[Dataset records]
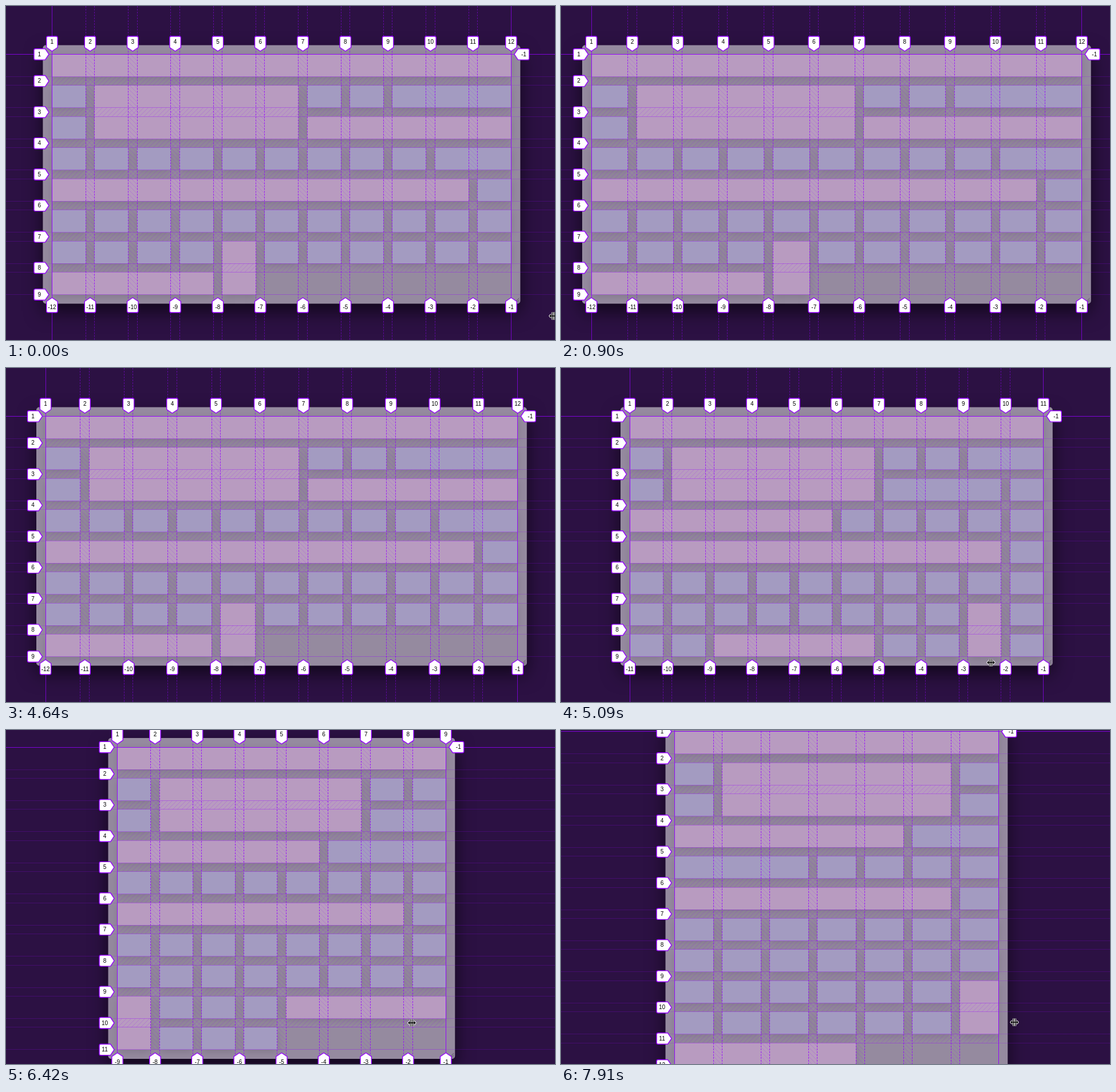
These frames come from a looping animation (959 by 584 pixels, 8 s). An HTML page with a canvas:

```html
<!DOCTYPE html>
<html lang="en">
<head>
<meta charset="utf-8">
<title>Dense grid resize</title>
<style>
  html, body { margin: 0; width: 100%; height: 100%; overflow: hidden; background: #2c1143; }
  canvas { display: block; width: 959px; height: 584px; }
</style>
</head>
<body>
<canvas id="stage" width="959" height="584"></canvas>
<script>
const ctx = document.getElementById('stage').getContext('2d');
const W = 959, H = 584, LOOP = 8000;
const CX = 481.4, CY = 294.5;
const GAP = 15.44, ROW = 39, MIN_COL = 57.9, PAD = 16;
const PURPLE = '#9400ff', PINK = '#b89bc0', BLUE = '#a39bc1', GREY = '#958a9f';

// [start ms, left edge of the grid, pointer x, pointer y]; the pointer is off stage at 999
const steps = [
  [0, 80.4, 956, 542], [150, 73, 960, 544], [300, 70, 999, 0], [450, 65, 999, 0],
  [600, 64.7, 999, 0], [750, 58.7, 999, 0], [900, 53, 999, 0], [4350, 53, 959, 534],
  [4500, 53.7, 999, 0], [4640, 69, 999, 0], [4790, 118, 863, 526], [4940, 120, 860, 526],
  [5090, 120, 751, 515], [5230, 164, 771, 513], [5380, 190, 717, 512], [5530, 192.2, 714, 512],
  [6280, 192.2, 711, 512], [6420, 194.5, 709, 512], [6570, 197, 705, 512],
  [6720, 199.4, 699, 511], [7770, 199.4, 730, 511], [7910, 198.5, 792, 511]
];

// Items in document order; "at" fixes the first column, otherwise it is found
function makeItems(cols) {
  const pink = (w, h, at) => [{ w, h, at, color: PINK }];
  const blue = (w, at) => [{ w, h: 1, at, color: BLUE }];
  const singles = count => Array.from({ length: count }, () => blue(1)[0]);
  return [].concat(
    pink(cols, 1, 0), singles(1), pink(5, 2), singles(2), pink(5, 1),
    blue(3), blue(2, cols - 2), singles(3), pink(cols - 1, 1, 0),
    singles(23), pink(1, 2), singles(3), pink(4, 1), singles(3)
  );
}

// Dense auto placement: every item takes the first hole it fits in
function place(cols) {
  const taken = new Set();
  let rows = 0;
  const cells = (item, r, c) => {
    const list = [];
    for (let y = r; y < r + item.h; y++)
      for (let x = c; x < c + item.w; x++) list.push(y * 100 + x);
    return list;
  };
  const items = makeItems(cols);
  for (const item of items) {
    const first = item.at ?? 0, last = item.at ?? cols - item.w;
    for (let r = 0; item.row === undefined; r++) {
      for (let c = first; c <= last; c++) {
        const spot = cells(item, r, c);
        if (spot.some(key => taken.has(key))) continue;
        spot.forEach(key => taken.add(key));
        item.row = r;
        item.col = c;
        break;
      }
    }
    rows = Math.max(rows, item.row + item.h);
  }
  return { items, rows };
}

const crisp = v => Math.floor(v) + 0.5;

function line(x1, y1, x2, y2, dash, alpha) {
  ctx.globalAlpha = alpha;
  ctx.setLineDash(dash);
  ctx.beginPath();
  ctx.moveTo(x1, y1);
  ctx.lineTo(x2, y2);
  ctx.stroke();
  ctx.setLineDash([]);
  ctx.globalAlpha = 1;
}

// dir 1 leans "/", dir -1 leans "\"
function hatch(x, y, w, h, dir) {
  ctx.save();
  ctx.beginPath();
  ctx.rect(x, y, w, h);
  ctx.clip();
  ctx.beginPath();
  for (let d = -h; d < w + h; d += 8) {
    ctx.moveTo(x + d, dir > 0 ? y + h : y);
    ctx.lineTo(x + d + h, dir > 0 ? y : y + h);
  }
  ctx.lineWidth = 0.7;
  ctx.globalAlpha = 0.3;
  ctx.stroke();
  ctx.restore();
}

// Label with its tip at (x, y); at turn 0 it points down
function tag(x, y, turn, text) {
  ctx.save();
  ctx.translate(x, y);
  ctx.save();
  ctx.rotate(turn * Math.PI / 2);
  ctx.beginPath();
  ctx.moveTo(0, -0.5);
  ctx.lineTo(9.7, -7);
  ctx.arcTo(9.7, -26.5, 0, -26.5, 2.5);
  ctx.arcTo(-9.7, -26.5, -9.7, -7, 2.5);
  ctx.lineTo(-9.7, -7);
  ctx.closePath();
  ctx.fillStyle = '#fff';
  ctx.fill();
  ctx.strokeStyle = PURPLE;
  ctx.lineWidth = 1.4;
  ctx.stroke();
  ctx.restore();
  const a = turn * Math.PI / 2;
  ctx.fillStyle = '#000';
  ctx.fillText(text, Math.sin(a) * 17, -Math.cos(a) * 17 + 0.5);
  ctx.restore();
}

function panel(x, y, w, h) {
  ctx.save();
  ctx.shadowColor = 'rgba(0,0,0,.6)';
  ctx.shadowBlur = 32;
  ctx.shadowOffsetY = 14;
  ctx.fillStyle = GREY;
  ctx.beginPath();
  ctx.roundRect(x, y, w, h, 5);
  ctx.fill();
  ctx.restore();
  ctx.strokeStyle = '#3f3548';
  ctx.lineWidth = 0.8;
  for (const d of [3, 6, 9]) line(x + w - 1 - d, y + h - 2, x + w - 2, y + h - 1 - d, [], 0.9);
}

function pointer(x, y) {
  const p = new Path2D('M-1.5-6.5V6.5M1.5-6.5V6.5M-6 0H6M-3.5-2.5L-6 0L-3.5 2.5M3.5-2.5L6 0L3.5 2.5');
  ctx.save();
  ctx.translate(x, y);
  ctx.lineJoin = 'round';
  for (const [color, width] of [['#fff', 3.2], ['#000', 1.4]]) {
    ctx.strokeStyle = color;
    ctx.lineWidth = width;
    ctx.stroke(p);
  }
  ctx.restore();
}

function draw([, left, px, py]) {
  const width = (CX - left) * 2;
  const cols = Math.floor((width + GAP) / (MIN_COL + GAP));
  const col = (width - GAP * (cols - 1)) / cols;
  const { items, rows } = place(cols);
  const height = rows * ROW + (rows - 1) * GAP;
  const top = CY - height / 2, right = left + width, bottom = top + height;
  const colX = i => left + i * (col + GAP);
  const rowY = i => top + i * (ROW + GAP);

  ctx.fillStyle = '#2c1143';
  ctx.fillRect(0, 0, W, H);
  panel(left - PAD, top - PAD, width + PAD * 2, height + PAD * 2);

  const fillItems = () => {
    for (const { col: c, row: r, w, h, color } of items) {
      ctx.fillStyle = color;
      ctx.fillRect(colX(c), rowY(r), w * (col + GAP) - GAP, h * (ROW + GAP) - GAP);
    }
  };
  ctx.save();
  ctx.shadowColor = 'rgba(0,0,0,.13)';
  ctx.shadowBlur = 14;
  ctx.shadowOffsetY = 4;
  fillItems();
  ctx.restore();
  fillItems();

  ctx.strokeStyle = PURPLE;
  ctx.lineWidth = 1;
  const vertical = (x, dash, inner, outer) => {
    x = crisp(x);
    line(x, 0, x, top - PAD, dash, outer);
    line(x, top - PAD, x, Math.min(bottom + PAD, H), dash, inner);
    line(x, bottom + PAD, x, Math.max(H, bottom + PAD), dash, outer);
  };
  const horizontal = (y, dash, inner, outer) => {
    y = crisp(y);
    line(0, y, left, y, dash, outer);
    line(left, y, right, y, dash, inner);
    line(right, y, W, y, dash, outer);
  };
  for (let i = 1; i < cols; i++) {
    hatch(colX(i) - GAP, top, GAP, height, -1);
    vertical(colX(i) - GAP, [3, 2], 0.85, 0.5);
    vertical(colX(i), [3, 2], 0.85, 0.5);
  }
  for (let i = 1; i < rows; i++) {
    hatch(left, rowY(i) - GAP, width, GAP, 1);
    horizontal(rowY(i) - GAP, [1, 1], 0.7, 0.45);
    horizontal(rowY(i), [1, 1], 0.7, 0.45);
  }
  horizontal(bottom, [1, 1], 0.7, 0.45);
  vertical(left, [], 0.95, 0.7);
  vertical(right, [], 0.95, 0.7);
  horizontal(top, [], 0.95, 0.8);

  ctx.font = '10px "Liberation Sans", Arial, sans-serif';
  ctx.textAlign = 'center';
  ctx.textBaseline = 'middle';
  const mid = (pos, i, count, end) => i === 0 ? pos(0) : i === count ? end : pos(i) - GAP / 2;
  for (let i = 0; i <= cols; i++) {
    const x = mid(colX, i, cols, right);
    tag(x, top - 5, 0, i + 1);
    tag(x, bottom + 5, 2, i - cols - 1);
  }
  for (let i = 0; i <= rows; i++) tag(left - 5, mid(rowY, i, rows, bottom), 3, i + 1);
  tag(right + 5, top, 1, -1);

  pointer(px, py);
}

let shown;
const start = performance.now();
function tick() {
  const t = (performance.now() - start) % LOOP;
  const step = steps.findLast(s => s[0] <= t);
  if (step !== shown) draw(shown = step);
  requestAnimationFrame(tick);
}
tick();
</script>
</body>
</html>
```
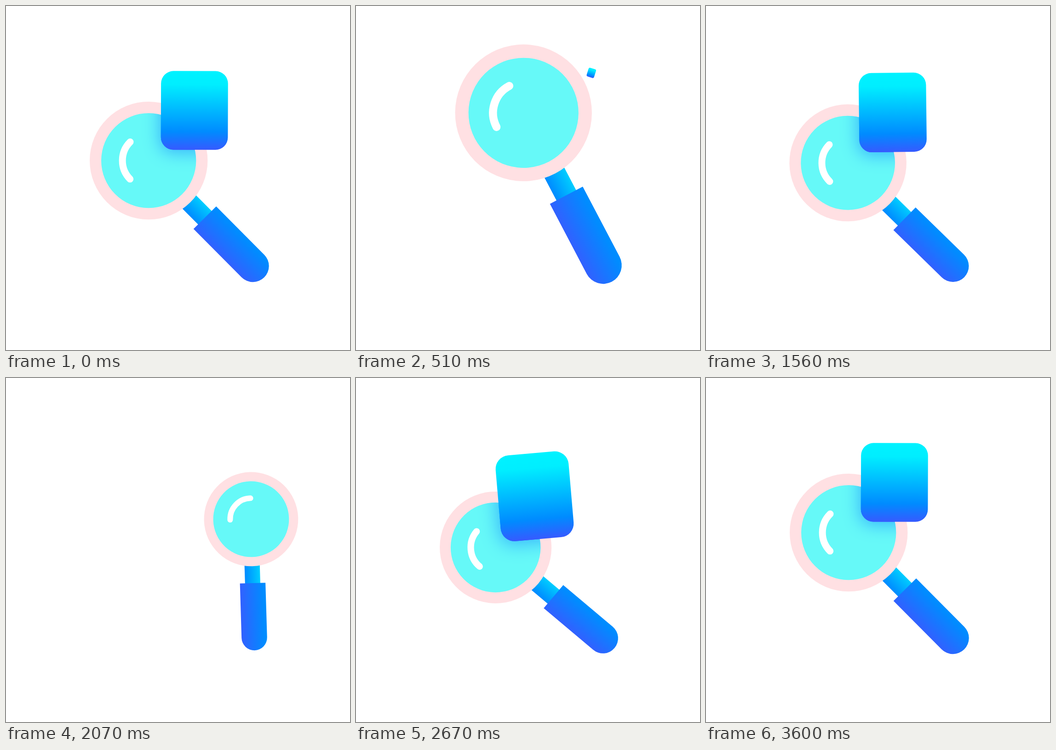
Recreate the animation shown at these times as an HTML page with a canvas. Size 748x748 px, loop 3.63 s.

```html
<!DOCTYPE html>
<html lang="en">
<head>
<meta charset="utf-8">
<title>Search</title>
<style>
html, body { margin: 0; width: 100%; height: 100%; overflow: hidden; background: #fff; }
canvas { display: block; }
</style>
</head>
<body>
<canvas id="stage" width="748" height="748"></canvas>
<script>
const ctx = document.getElementById('stage').getContext('2d');
const TAU = Math.PI * 2;
const STEP = 30, LOOP_STEPS = 121, CYCLE = 60;
const PIVOT = { x: 540.8, y: 568 };
const LENS = { y: -326.5, rim: 128, glass: 103 };
const CARD = { x: 147.2, y: -333.6, w: 145, h: 170.5, r: 27 };

function gradient(x0, y0, x1, y1, ...stops) {
  const g = ctx.createLinearGradient(x0, y0, x1, y1);
  stops.forEach(([at, color]) => g.addColorStop(at, color));
  return g;
}

const handleFill = gradient(-36, 0, 34, 0, [0, '#3260ff'], [0.9, '#008cff'], [1, '#008cff']);
const stemFill = gradient(-22, 0, 20, 0, [0, '#008aff'], [1, '#00cdff']);
const cardFill = gradient(0, -CARD.h / 2, 0, CARD.h / 2,
  [0, '#00f2ff'], [0.17, '#00eeff'], [0.77, '#008bff'], [1, '#365aff']);

// Linear rise from 0 to 1 over ten steps, then a damped swing around 1.
function pop(step) {
  if (step <= 0) return 0;
  const k = step - 10;
  return k <= 0 ? step / 10 : 1 + 0.288 * Math.exp(-0.096 * k) * Math.sin(0.27 * k);
}

function disc(radius, fill) {
  ctx.beginPath();
  ctx.arc(0, LENS.y, radius, 0, TAU);
  ctx.fillStyle = fill;
  ctx.fill();
}

function drawHandle() {
  ctx.fillStyle = stemFill;
  ctx.fillRect(-21.7, -230, 41.5, 85);
  ctx.beginPath();
  ctx.moveTo(-35.6, -152.6);
  ctx.lineTo(33.8, -152.6);
  ctx.arc(-0.9, -4.5, 34.7, 0, Math.PI);
  ctx.closePath();
  ctx.fillStyle = handleFill;
  ctx.fill();
}

function drawLens() {
  disc(LENS.rim, '#ffe0e3');
  disc(LENS.glass, '#66f9f8');
  ctx.beginPath();
  ctx.arc(0, LENS.y, 57, Math.PI, Math.PI * 1.5);
  ctx.strokeStyle = '#fff';
  ctx.lineWidth = 15;
  ctx.lineCap = 'round';
  ctx.stroke();
}

function drawCard(size) {
  ctx.translate(CARD.x, CARD.y);
  ctx.rotate(Math.PI / 4);
  ctx.scale(size, size);
  ctx.beginPath();
  ctx.roundRect(-CARD.w / 2, -CARD.h / 2, CARD.w, CARD.h, CARD.r);
  ctx.fillStyle = cardFill;
  ctx.fill();
}

function draw(n) {
  ctx.clearRect(0, 0, 748, 748);
  const scale = pop(n - 1);
  if (!scale) return;
  const tilt = 1.72 + 43.38 * pop(n - 11);
  const size = pop(n - 16);

  ctx.save();
  ctx.translate(PIVOT.x, PIVOT.y);
  ctx.rotate(-tilt * Math.PI / 180);
  ctx.scale(scale, scale);
  drawHandle();
  drawLens();
  if (size) {
    // The card's shadow falls on the glass only.
    ctx.save();
    ctx.beginPath();
    ctx.arc(0, LENS.y, LENS.glass, 0, TAU);
    ctx.clip();
    ctx.shadowColor = 'rgba(0, 100, 255, 0.45)';
    ctx.shadowBlur = 36 * scale * size;
    ctx.shadowOffsetX = -3 * scale * size;
    ctx.shadowOffsetY = 7 * scale * size;
    drawCard(size);
    ctx.restore();
    drawCard(size);
  }
  ctx.restore();
}

function tick() {
  const step = Math.floor(performance.now() / STEP) % LOOP_STEPS;
  draw(step % CYCLE || CYCLE);
  requestAnimationFrame(tick);
}
tick();
</script>
</body>
</html>
```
[/Dataset records]
■ What is needed ■
Which lines of the data contain "PIVOT"? Copy them all.

■ The answer ■
const PIVOT = { x: 540.8, y: 568 };
  ctx.translate(PIVOT.x, PIVOT.y);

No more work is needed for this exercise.